• _WORK TO COMPLETE_
Report each line of the entries that contains the word "ellipse", copied in full.

• _RECORDS PROVIDED_

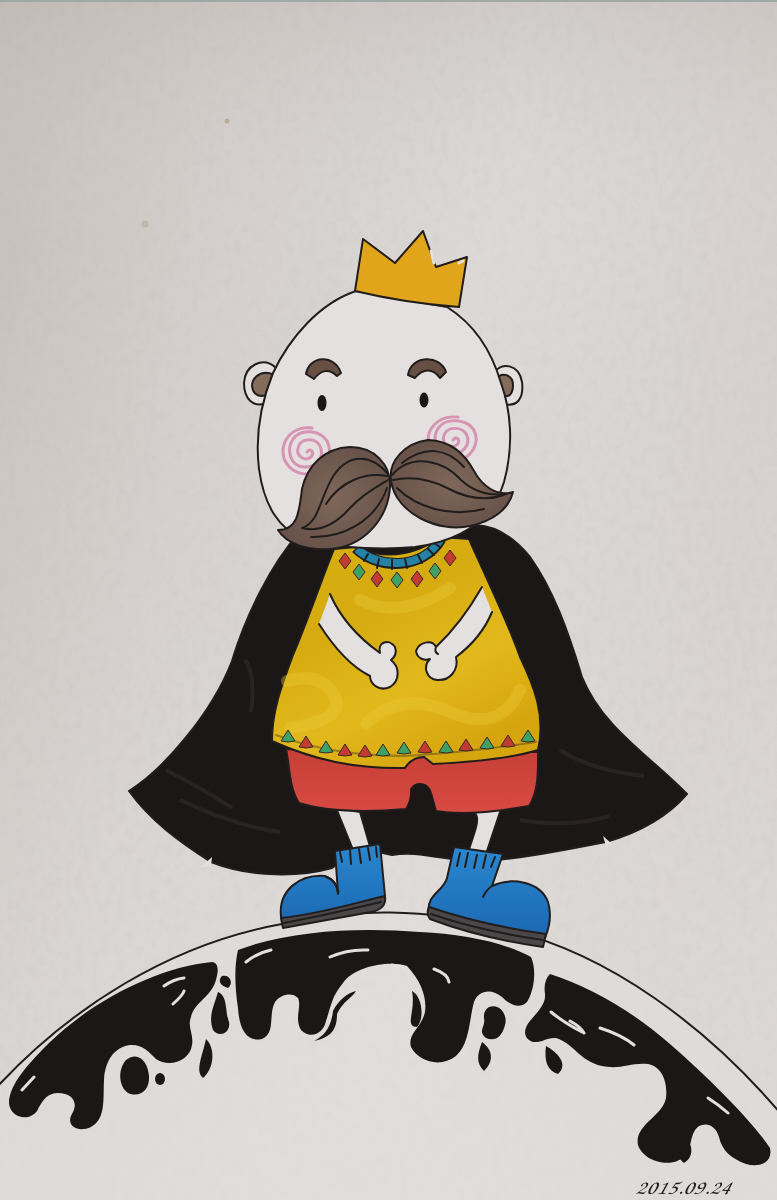
<!DOCTYPE html>
<html lang="en">
<head>
<meta charset="utf-8">
<title>The little moustached king</title>
<style>
:root{--paper:#d9d5d2;--paper-light:#e2dfdd;--paper-dark:#bfb9b4;--skin:#e3e0df;--ink:#211d1c;--black:#1b1717;--brown:#715a4d;--brown-dark:#3a2a24;--gold:#e0a51a;--red:#cf423b;--blue:#1f78c4;--teal:#2382a6;--green:#3fa163;--gem-red:#c33a30;--pink:#d794b3}
html,body{margin:0;height:100%;overflow:hidden;background:var(--paper)}
svg{display:block;width:777px;height:1200px}
.line{fill:none;stroke:var(--ink);stroke-width:2;stroke-linecap:round;stroke-linejoin:round}
.outlined{stroke:var(--ink);stroke-width:2;stroke-linejoin:round;stroke-linecap:round}
.skin{fill:var(--skin)}
.ink{fill:var(--black)}
.gem{stroke:var(--brown-dark);stroke-width:1}
.red{fill:var(--gem-red)}
.green{fill:var(--green)}
.glint{fill:none;stroke:var(--paper-light);stroke-width:3;stroke-linecap:round}
.date{font:italic 20px "TeX Gyre Chorus",cursive;fill:var(--ink);letter-spacing:.5px}
</style>
</head>
<body>
<svg viewBox="0 0 777 1200" role="img" aria-label="A small king with a big moustache and black cape standing on a hill">
<defs>
  <linearGradient id="paper-shade" x1="0" y1="0" x2="1" y2="0.25">
    <stop offset="0" stop-color="#c6c0bb"/><stop offset=".3" stop-color="#d4cfcc"/><stop offset=".65" stop-color="#dcd9d7"/><stop offset="1" stop-color="#d6d1ce"/>
  </linearGradient>
  <linearGradient id="paper-base" x1="0" y1="0" x2="0" y2="1">
    <stop offset="0" stop-color="#b9b2ad" stop-opacity=".35"/><stop offset=".2" stop-color="#d9d5d2" stop-opacity="0"/><stop offset=".7" stop-color="#e4e1df" stop-opacity=".3"/><stop offset="1" stop-color="#e4e1df" stop-opacity=".55"/>
  </linearGradient>
  <linearGradient id="tunic-wash" x1="0" y1="0" x2=".6" y2="1">
    <stop offset="0" stop-color="#d8b012"/><stop offset=".4" stop-color="#d5ab10"/><stop offset=".7" stop-color="#e2b91c"/><stop offset="1" stop-color="#d6a50e"/>
  </linearGradient>
  <linearGradient id="boot-wash" x1="0" y1="0" x2="0" y2="1">
    <stop offset="0" stop-color="#2a87cf"/><stop offset="1" stop-color="#1b67b2"/>
  </linearGradient>
  <linearGradient id="shorts-wash" x1="0" y1="0" x2="0" y2="1">
    <stop offset="0" stop-color="#c63f36"/><stop offset="1" stop-color="#d84a44"/>
  </linearGradient>
  <radialGradient id="moustache-wash">
    <stop offset="0" stop-color="#7f685a"/><stop offset="1" stop-color="#69534a"/>
  </radialGradient>
  <filter id="paper-grain" x="0" y="0" width="1" height="1">
    <feTurbulence type="fractalNoise" baseFrequency=".12 .09" numOctaves="3" seed="4"/>
    <feColorMatrix values="0 0 0 0 .35  0 0 0 0 .32  0 0 0 0 .3  .5 0 0 0 -.2"/>
  </filter>
  <path id="diamond" class="gem" d="M0-8 6 0 0 8-6 0Z"/>
  <path id="triangle" class="gem" d="M0-6 7 5Q0 7-7 5Z"/>
  <path id="cheek" d="M0 1C3-4 8 1 4 6C-2 11-11 5-9-3C-7-13 8-14 13-5C18 6 9 17-3 16C-17 15-21-1-14-12C-6-23 13-21 20-10C27 4 18 21 2 23C-13 24-25 13-24-2C-22-17-9-25 5-23"/>
</defs>

<g id="paper">
  <rect width="777" height="1200" fill="url(#paper-shade)"/>
  <rect width="777" height="1200" fill="url(#paper-base)"/>
  <rect width="777" height="1200" filter="url(#paper-grain)" opacity=".28"/>
  <rect width="777" height="2" fill="#9fa9a3"/>
  <circle cx="227" cy="121" r="2.5" fill="#b9ad98"/>
  <circle cx="145" cy="224" r="3.5" fill="#bfb7ac"/>
</g>

<g id="hill">
  <path d="M-4 1088C70 1008 170 944 282 924C350 908 430 908 500 928C610 952 710 1030 781 1114V1200H-4Z" fill="#e2dfde" opacity=".55"/>
  <path class="line" stroke-width="3" d="M-4 1088C70 1008 170 944 282 924C350 908 430 908 500 928C610 952 710 1030 781 1114"/>
  <g id="drips" class="ink">
    <path d="M212 962C160 967 96 998 50 1042C30 1062 9 1084 9 1103C10 1118 29 1122 37 1111C43 1099 48 1093 58 1093C72 1093 78 1102 73 1112C64 1126 78 1133 91 1127C106 1119 103 1099 104 1080C105 1060 115 1047 130 1045C142 1044 148 1051 156 1059C169 1068 190 1061 192 1045C194 1034 187 1027 191 1017C194 1003 209 998 215 983C219 971 219 963 212 962Z"/>
    <path d="M238 950C290 930 360 927 420 932C462 934 504 942 531 957C537 971 534 991 527 1002C519 1010 509 1004 502 997C492 988 478 990 474 1002C469 1020 470 1043 456 1056C441 1068 419 1062 411 1047C407 1034 422 1027 425 1012C427 997 421 981 407 966C388 960 354 967 343 983C332 996 331 1006 326 1021C323 1035 309 1039 301 1030C294 1018 302 1007 298 998C292 992 281 994 275 1002C268 1015 276 1033 262 1039C246 1043 239 1027 238 1008C235 988 234 967 238 950Z"/>
    <path d="M550 974C590 987 631 1010 670 1044C710 1079 753 1122 770 1148C773 1162 760 1168 746 1164C730 1158 722 1150 719 1137C716 1126 707 1122 699 1126C689 1133 693 1148 684 1157C670 1169 643 1161 638 1145C634 1125 663 1116 666 1098C668 1081 661 1066 648 1064C631 1062 621 1070 602 1066C579 1061 575 1044 556 1038C547 1037 542 1043 533 1042C523 1039 523 1029 530 1021C538 1011 546 1004 545 994Q543 981 550 974Z"/>
    <path d="M222 976C230 974 234 983 228 988C221 986 217 981 222 976Z"/>
    <path d="M218 992C228 996 225 1012 229 1022C231 1033 219 1038 213 1030C208 1016 214 1006 218 992Z"/>
    <path d="M206 1039C215 1047 215 1068 203 1078C195 1071 202 1057 206 1039Z"/>
    <path d="M126 1060C139 1050 148 1063 149 1076C150 1091 139 1098 128 1093C118 1086 118 1069 126 1060Z"/>
    <ellipse cx="160" cy="1079" rx="5" ry="6"/>
    <path d="M314 1041C332 1037 337 1029 337 1014C343 1001 352 998 356 991C347 993 338 1001 333 1011C331 1028 324 1036 314 1041Z"/>
    <path d="M412 991C422 996 425 1018 417 1027C404 1026 416 1012 412 991Z"/>
    <path d="M489 1007C500 1003 508 1015 505 1025C502 1037 495 1042 486 1038C477 1031 486 1027 484 1018Q483 1011 489 1007Z"/>
    <path d="M482 1042C493 1050 494 1061 484 1071C476 1063 477 1055 482 1042Z"/>
    <path d="M546 1046C557 1052 569 1064 558 1074C547 1071 544 1060 546 1046Z"/>
    <path d="M686 1137C693 1146 694 1157 684 1163C674 1155 680 1147 686 1137Z"/>
  </g>
  <g class="glint">
    <path d="M22 1090 34 1077M164 986Q174 979 184 978M173 1004Q183 995 184 991M246 962Q257 953 271 950M330 957Q348 949 368 950M392 965Q411 968 408 980M434 969Q448 974 449 982M551 1012Q563 1022 582 1032M570 1021Q581 1027 584 1033M600 1028Q622 1035 634 1045M708 1098Q719 1105 728 1113" />
  </g>
</g>

<g id="cape">
  <path class="ink outlined" stroke-width="1.5" d="M300 532C270 565 245 618 232 661C212 713 164 769 129 791C150 820 178 841 211 862C252 878 300 877 332 868L360 848L392 855C425 850 440 863 497 860C545 855 582 846 606 842C640 832 668 816 687 794C650 756 602 727 582 677C568 631 553 589 530 557C513 536 494 526 476 525Z"/>
  <path d="M200 868 212 857 211 866ZM603 836 612 844 606 846Z" fill="var(--paper-light)"/>
  <path d="M166 770Q205 790 232 808M180 800Q235 826 280 832M560 750Q590 770 644 776M520 820Q570 828 610 816M245 660Q256 674 251 712" fill="none" stroke="#332d2b" stroke-width="4" opacity=".6"/>
</g>

<g id="legs" class="outlined skin">
  <path d="M336 808 353 850H371L360 812Z"/>
  <path d="M474 812C482 818 473 835 468 853L486 854 502 806Z"/>
</g>

<g id="boots">
  <g id="left-boot">
    <path d="M281 917C278 890 300 874 325 876C336 880 340 893 338 893L335 851 380 844 385 896Q386 906 371 908L284 926Z" fill="url(#boot-wash)" class="outlined"/>
    <path d="M281 918C320 914 355 903 385 896Q387 909 371 912L283 928Z" fill="#4b4748" class="outlined"/>
    <path class="line" d="M340 852 342 862M350 850 351 864M359 849 361 863M368 848 370 860M376 847 377 857M326 877Q337 880 338 894M284 923Q335 913 381 902"/>
  </g>
  <g id="right-boot">
    <path d="M454 847 503 854 492 886C511 877 540 881 548 902Q553 918 545 938L429 912C426 895 444 891 447 878Z" fill="url(#boot-wash)" class="outlined"/>
    <path d="M429 907Q482 925 546 934L543 947Q480 938 430 919Q426 914 429 907Z" fill="#4b4748" class="outlined"/>
    <path class="line" d="M460 853 457 866M468 853 465 867M477 855 474 868M486 855 483 868M495 857 491 867M492 886Q487 889 483 897M431 914Q480 931 543 940"/>
  </g>
</g>

<g id="shorts">
  <path class="outlined" fill="url(#shorts-wash)" d="M286 749C290 768 289 787 299 803C331 813 370 812 406 809Q412 800 411 789C417 781 428 783 431 793L436 811C465 816 498 811 529 806C539 790 538 770 538 752Z"/>
  <path class="ink" d="M406 812Q411 802 411 789C417 781 428 783 431 793L436 814Z"/>
</g>

<g id="tunic">
  <path class="outlined" fill="url(#tunic-wash)" d="M334 549C322 578 310 615 293 655C282 685 272 710 272 741C314 760 355 769 405 768Q412 757 424 757L433 764C470 762 510 759 538 750C546 716 534 686 520 657C507 620 488 582 469 539L440 537Q400 566 356 547Z"/>
  <path d="M287 681Q320 671 334 695T290 728M360 600Q400 620 450 588M366 724Q400 690 450 712T520 690" fill="none" stroke="#eccb3c" stroke-width="12" stroke-linecap="round" opacity=".35"/>
  <path class="line" stroke-width="1.2" d="M276 735Q332 756 406 756Q472 752 536 742" opacity=".35"/>
  <path id="collar" d="M356 548C378 570 423 570 441 539" fill="none" stroke="var(--ink)" stroke-width="11"/>
  <path d="M357 549C379 569 422 569 440 540" fill="none" stroke="var(--teal)" stroke-width="8"/>
  <path class="line" stroke-width="1" d="M368 554 364 561M379 559 377 568M392 560 392 569M405 559 407 568M418 555 422 563M428 549 434 555M434 543 440 547"/>
  <g id="neck-gems">
    <use href="#diamond" x="345" y="561" class="red"/><use href="#diamond" x="359" y="572" class="green"/><use href="#diamond" x="377" y="579" class="red"/><use href="#diamond" x="397" y="580" class="green"/><use href="#diamond" x="417" y="579" class="red"/><use href="#diamond" x="435" y="571" class="green"/><use href="#diamond" x="450" y="558" class="red"/>
  </g>
  <g id="hem-gems">
    <use href="#triangle" x="288" y="736" class="green"/><use href="#triangle" x="306" y="742" class="red"/><use href="#triangle" x="326" y="747" class="green"/><use href="#triangle" x="345" y="750" class="red"/><use href="#triangle" x="365" y="751" class="red"/><use href="#triangle" x="383" y="750" class="green"/><use href="#triangle" x="404" y="748" class="green"/><use href="#triangle" x="425" y="747" class="red"/><use href="#triangle" x="446" y="747" class="green"/><use href="#triangle" x="466" y="745" class="red"/><use href="#triangle" x="487" y="743" class="green"/><use href="#triangle" x="508" y="741" class="red"/><use href="#triangle" x="528" y="736" class="green"/>
  </g>
</g>

<g id="arms">
  <path class="skin" d="M330 594C340 617 359 638 380 653C377 642 389 638 395 647C397 653 395 657 391 660C400 667 400 681 390 687C379 692 370 684 370 676C350 666 333 646 319 624Z"/>
  <path class="line" d="M330 594C340 617 359 638 380 653C377 642 389 638 395 647C397 653 395 657 391 660C400 667 400 681 390 687C379 692 370 684 370 676C350 666 333 646 319 624"/>
  <path class="skin" d="M482 587C470 608 455 629 436 647C432 639 419 642 416 651C417 659 425 661 430 659C422 667 427 679 437 680C450 681 459 670 456 657C472 645 485 629 492 612Z"/>
  <path class="line" d="M482 587C470 608 455 629 436 647C432 639 419 642 416 651C417 659 425 661 430 659C422 667 427 679 437 680C450 681 459 670 456 657C472 645 485 629 492 612M436 647Q434 652 438 654"/>
</g>

<g id="head">
  <g id="ears">
    <path class="outlined skin" d="M276 368C263 356 245 365 244 383C244 400 254 408 267 403Z"/>
    <path class="outlined" fill="#846b5c" d="M274 375C262 369 252 377 252 386C253 396 261 398 269 394Z"/>
    <path class="outlined skin" d="M493 374C501 361 519 364 522 382C524 399 517 407 504 404Z"/>
    <path class="outlined" fill="#846b5c" d="M496 379C502 371 513 375 513 385C513 395 507 399 503 394Z"/>
  </g>
  <path class="outlined skin" d="M356 291C320 303 290 337 273 373C260 405 255 436 259 469C264 505 278 529 306 541C350 549 382 550 415 547C460 541 492 521 504 482C514 446 511 411 501 383C491 349 474 324 447 307Z"/>
  <g id="crown">
    <path class="outlined" fill="var(--gold)" d="M363 239 395 263 423 231 436 267 467 257 459 307Q405 303 355 291Z"/>
    <path class="glint" stroke-width="2" d="M431 251 434 263M459 263 463 261"/>
  </g>
  <g id="cheeks" fill="none" stroke="var(--pink)" stroke-width="3" stroke-linecap="round">
    <use href="#cheek" x="307" y="451"/>
    <use href="#cheek" transform="translate(453 439) scale(1.03 .95)"/>
  </g>
  <g id="eyes" class="ink">
    <ellipse cx="322" cy="403" rx="4.5" ry="8"/>
    <ellipse cx="424" cy="400" rx="4.5" ry="7.5"/>
  </g>
  <g id="brows" class="outlined" stroke-width="1.5" fill="#684f43">
    <path d="M306 374C309 355 335 354 341 373L337 376C329 368 321 370 314 379Z"/>
    <path d="M408 375C411 355 440 354 446 372L440 378C433 368 423 368 415 378Z"/>
  </g>
  <g id="moustache">
    <path class="outlined" fill="url(#moustache-wash)" d="M390 487C391 464 374 447 350 447C324 448 307 466 302 489C299 514 297 530 278 530C286 543 306 551 331 549C364 546 388 519 390 487Z"/>
    <path class="outlined" fill="url(#moustache-wash)" d="M391 481C388 461 405 443 428 440C451 441 464 453 474 471C482 486 497 497 513 492C509 509 493 521 470 526C439 533 396 514 391 481Z"/>
    <path class="line" stroke="var(--brown-dark)" stroke-width="1.8" d="M388 474C372 455 350 452 334 475C320 496 320 522 302 528M388 480C378 486 363 494 350 508C334 526 318 532 302 528M387 476C364 472 340 482 326 504M387 488C375 522 342 538 311 537M392 475C412 452 444 461 461 480C474 492 491 496 507 494M393 480C412 476 429 479 447 488C464 497 484 502 504 495M397 488C416 507 450 518 484 509M402 463C424 446 446 447 464 467"/>
  </g>
</g>

<text class="date" x="635" y="1194" textLength="95" lengthAdjust="spacingAndGlyphs">2015.09.24</text>
</svg>
</body>
</html>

• _RESPONSE TO THE EXERCISE_
    <ellipse cx="160" cy="1079" rx="5" ry="6"/>
    <ellipse cx="322" cy="403" rx="4.5" ry="8"/>
    <ellipse cx="424" cy="400" rx="4.5" ry="7.5"/>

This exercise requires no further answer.